The two men were convicted by a jury earlier this week based on confessions they later withdrew and on evidence given by Alexander Malofeyev, a Ukrainian national reportedly covered in Nazi tattoos with several chronic diseases who is serving a sentence of over 35 years in a Russian prison.
“Everything that is in this criminal case is built on me being forced to slander myself. Why do you need facts and proof when there are electric shocks?” Karpyukh said during his final statement to the court earlier this month, according to a report by Radio Liberty.
Karpyukh and Klikh were tortured by electric shocks on their hands, feet and genitals, being hung from handcuffs and by enduring long periods of solitary confinement, according to their lawyers.
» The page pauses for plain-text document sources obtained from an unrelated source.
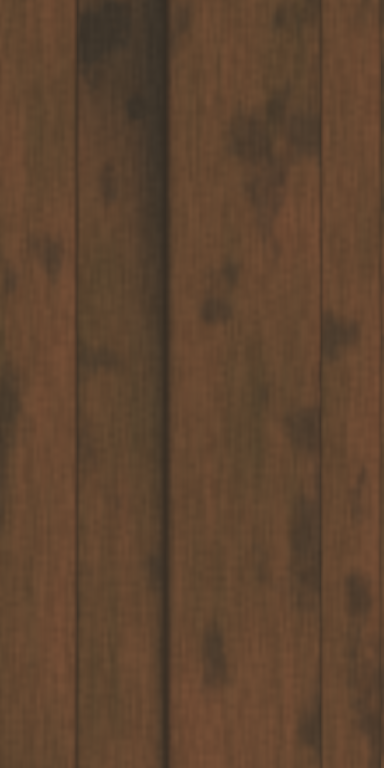
Give the GLSL for this texture, as a WebGL 1 fragment shader.

```glsl
precision highp float;
uniform vec2 u_resolution;

const vec3 RED_BROWN = vec3(0.435, 0.293, 0.203);
const vec3 OLIVE_BROWN = vec3(0.335, 0.262, 0.178);
const vec3 SOOT = vec3(0.225, 0.198, 0.162);
const vec3 SEAM_COLOR = vec3(0.200, 0.165, 0.130);

// Seams from left to right, as fractions of the width
const vec4 SEAM_X = vec4(0.200, 0.432, 0.836, 0.991);
const vec4 SEAM_WIDTH = vec4(0.0065, 0.0110, 0.0050, 0.0050);
const vec4 SEAM_DEPTH = vec4(0.62, 0.85, 0.50, 0.35);

const vec2 STAIN_SCALE = vec2(9.0, 6.0);
const vec2 STREAK_SCALE = vec2(38.0, 5.0);
const vec2 GRAIN_SCALE = vec2(110.0, 34.0);
const vec2 WEAVE_SCALE = vec2(48.0, 150.0);
const float GRAIN_STRENGTH = 0.050;
const float WEAVE_STRENGTH = 0.035;
const float EDGE_GLOW_WIDTH = 0.055;

float hash(vec2 p) {
  return fract(sin(dot(p, vec2(127.1, 311.7))) * 43758.5453);
}

float noise(vec2 p) {
  vec2 i = floor(p);
  vec2 f = fract(p);
  f = f * f * (3.0 - 2.0 * f);
  float low = mix(hash(i), hash(i + vec2(1.0, 0.0)), f.x);
  float high = mix(hash(i + vec2(0.0, 1.0)), hash(i + vec2(1.0, 1.0)), f.x);
  return mix(low, high, f.y);
}

float fbm(vec2 p) {
  float sum = 0.0;
  float amplitude = 0.5;
  for (int i = 0; i < 4; i++) {
    sum += amplitude * noise(p);
    p = p * 2.03 + 17.3;
    amplitude *= 0.5;
  }
  return sum / 0.9375;
}

// Soft elliptical falloff around a centre
float blot(vec2 p, vec2 center, vec2 radius) {
  vec2 d = (p - center) / radius;
  return exp(-dot(d, d));
}

void main() {
  vec2 uv = gl_FragCoord.xy / u_resolution;

  // Planks, seam lines and the warm rim to the left of each seam
  float plank = 0.0;
  float seam = 0.0;
  float rim = 0.0;
  for (int i = 0; i < 4; i++) {
    float d = uv.x - SEAM_X[i];
    float across = d / SEAM_WIDTH[i];
    plank += step(0.0, d);
    seam = max(seam, SEAM_DEPTH[i] * exp(-across * across));
    rim += step(d, 0.0) * exp(d / EDGE_GLOW_WIDTH);
  }
  vec2 offset = vec2(plank * 13.7, plank * 5.3);

  // Wood tone: broad stains, lengthwise streaks and fine grain
  float stain = fbm(uv * STAIN_SCALE + offset);
  float streak = fbm(uv * STREAK_SCALE + offset);
  float grain = noise(uv * GRAIN_SCALE + offset) - 0.5;
  float weave = noise(uv * WEAVE_SCALE) - 0.5;
  float secondPlank = step(SEAM_X.x, uv.x) * step(uv.x, SEAM_X.y);
  float warmth = 0.58 + 1.1 * (stain - 0.5) + 0.7 * (streak - 0.5);
  warmth += 0.22 * rim * (1.0 - secondPlank) - 0.12 * secondPlank;
  warmth += 0.10 * (0.5 - uv.y);
  vec3 color = mix(OLIVE_BROWN, RED_BROWN, clamp(warmth, 0.0, 1.0));

  // Soot: the shaded top of the second plank and scattered worn patches
  float shade = blot(uv, vec2(SEAM_X.y, 0.92), vec2(0.085, 0.38));
  shade += 0.55 * blot(uv, vec2(0.27, 0.95), vec2(0.10, 0.15));
  shade *= secondPlank * (0.75 + 0.5 * streak);
  float patches = fbm(uv * vec2(8.0, 9.0) + offset + 41.0);
  shade += 0.55 * smoothstep(0.56, 0.80, patches);
  color = mix(color, SOOT, clamp(shade, 0.0, 0.9));

  // Soft shadow around the deep seam, lasting down its whole length
  float deepSeam = (uv.x - SEAM_X.y + 0.006) / 0.022;
  color = mix(color, SOOT, 0.45 * exp(-deepSeam * deepSeam));

  color *= 1.0 + 2.0 * GRAIN_STRENGTH * grain + 2.0 * WEAVE_STRENGTH * weave;
  color = mix(color, SEAM_COLOR, seam * (0.85 + 0.3 * (streak - 0.5)));
  gl_FragColor = vec4(color, 1.0);
}
```
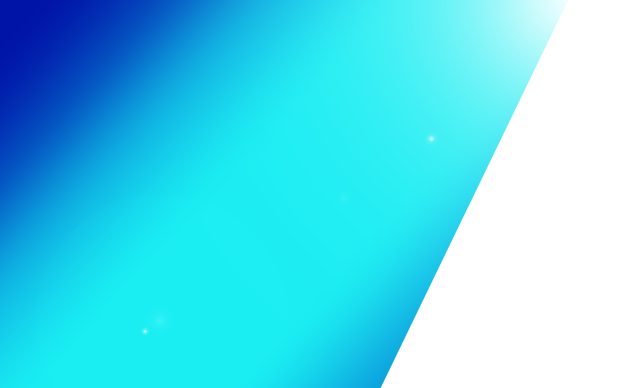
Reproduce this background procedurally as a Shadertoy shader.

```glsl
#define EDGE_BASE 0.981
#define EDGE_SLOPE 0.4835
#define GRADIENT_DIR vec2(1.0, 0.92)
#define GLOW_CENTER vec2(1.465, 1.0)
#define GLOW_RADIUS 0.323
#define GLOW_STRENGTH 0.93
#define HALO_CENTER vec2(0.417, 0.174)
#define HALO_RADIUS 0.163
#define HALO_STRENGTH 0.035

const vec3 NAVY  = vec3(0.00, 0.08, 0.66);
const vec3 AZURE = vec3(0.03, 0.56, 0.85);
const vec3 AQUA  = vec3(0.10, 0.93, 0.95);
const vec3 WHITE = vec3(1.0);

// Diagonal sweep: navy, azure, aqua, then back towards azure
vec3 skyGradient(float t) {
    vec3 color = mix(NAVY, AZURE, smoothstep(0.10, 0.75, t));
    color = mix(color, AQUA, smoothstep(0.40, 1.05, t));
    return mix(color, AZURE, smoothstep(1.50, 2.05, t));
}

// Bright core inside a soft bloom
float sparkle(vec2 offset, float radius) {
    float d = length(offset) / radius;
    return 0.6 * exp(-4.0 * d * d) + 0.4 * exp(-d * d);
}

void mainImage(out vec4 fragColor, in vec2 fragCoord) {
    // One unit is the canvas height
    vec2 p = fragCoord / iResolution.y;
    float pixel = 1.0 / iResolution.y;

    vec3 color = skyGradient(dot(vec2(p.x, 1.0 - p.y), GRADIENT_DIR));

    // Corner glow
    float glow = exp(-pow(distance(p, GLOW_CENTER) / GLOW_RADIUS, 1.3));
    color = mix(color, WHITE, GLOW_STRENGTH * glow);

    // Concentric translucent discs
    float haloDistance = distance(p, HALO_CENTER);
    for (int i = 1; i <= 2; i++) {
        float rim = haloDistance - HALO_RADIUS * float(i);
        float disc = 1.0 - smoothstep(-pixel, pixel, rim);
        color = mix(color, AQUA + 0.06, HALO_STRENGTH * disc);
    }

    // Sparkles: position, radius, strength
    vec4 sparkles[4] = vec4[4](
        vec4(0.374, 0.146, 0.007, 0.85),
        vec4(0.411, 0.172, 0.022, 0.14),
        vec4(1.112, 0.642, 0.010, 0.75),
        vec4(0.886, 0.490, 0.014, 0.08));
    for (int i = 0; i < 4; i++) {
        vec4 s = sparkles[i];
        color = mix(color, WHITE, s.w * sparkle(p - s.xy, s.z));
    }

    // Slanted white panel
    float panel = (p.x - EDGE_BASE - EDGE_SLOPE * p.y)
                / length(vec2(1.0, EDGE_SLOPE));
    color = mix(color, WHITE, smoothstep(-0.7 * pixel, 0.7 * pixel, panel));

    fragColor = vec4(color, 1.0);
}
```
Russian prosecutors accused the two men of being part of a group of Ukrainian nationalists, known as the Vikings, who fought in Grozny in 1994 against Russian soldiers during a bloody separatist war that engulfed the region after the fall of the Soviet Union.
Klikh worked as a history teacher in Ukraine before his arrest, while Karpyukh, who has a wife and a nine-year old son, was a member of the extreme Ukrainian nationalist organization Right Sector.
Klikh’s behavior has become increasingly erratic during the court proceedings, and there are fears his mental health has suffered. “Klikh conducts himself very strangely, as if he is a very ill person,” lawyer Novikov said. Experts appointed by the court said Klikh was fit to stand trial.
Evidence given by Klikh and Karpyukh was reportedly used last year by top Russian investigators to accuse Ukrainian officials, including then-Prime Minister Arseny Yatsenyuk, of fighting in Chechnya.
The two men are among a group of Ukrainian nationals, including Savchenko, who have been sentenced to long prison sentences in Russia in what Kiev says are political decisions. There was a collapse in relations between Ukraine and Russia in 2014 after the toppling of a pro-Russian government, which was then followed by the Kremlin’s annexation of Crimea and military support for anti-Kiev rebels in the east of Ukraine.
Ukrainian film director Oleg Sentsov was sentenced by Russia to 20 years in prison in August on terrorism charges, and Ukrainian pensioner Yuri Soloshenko, a 73-year-old reportedly suffering from cancer, was sentenced to six years in prison in October on spying charges.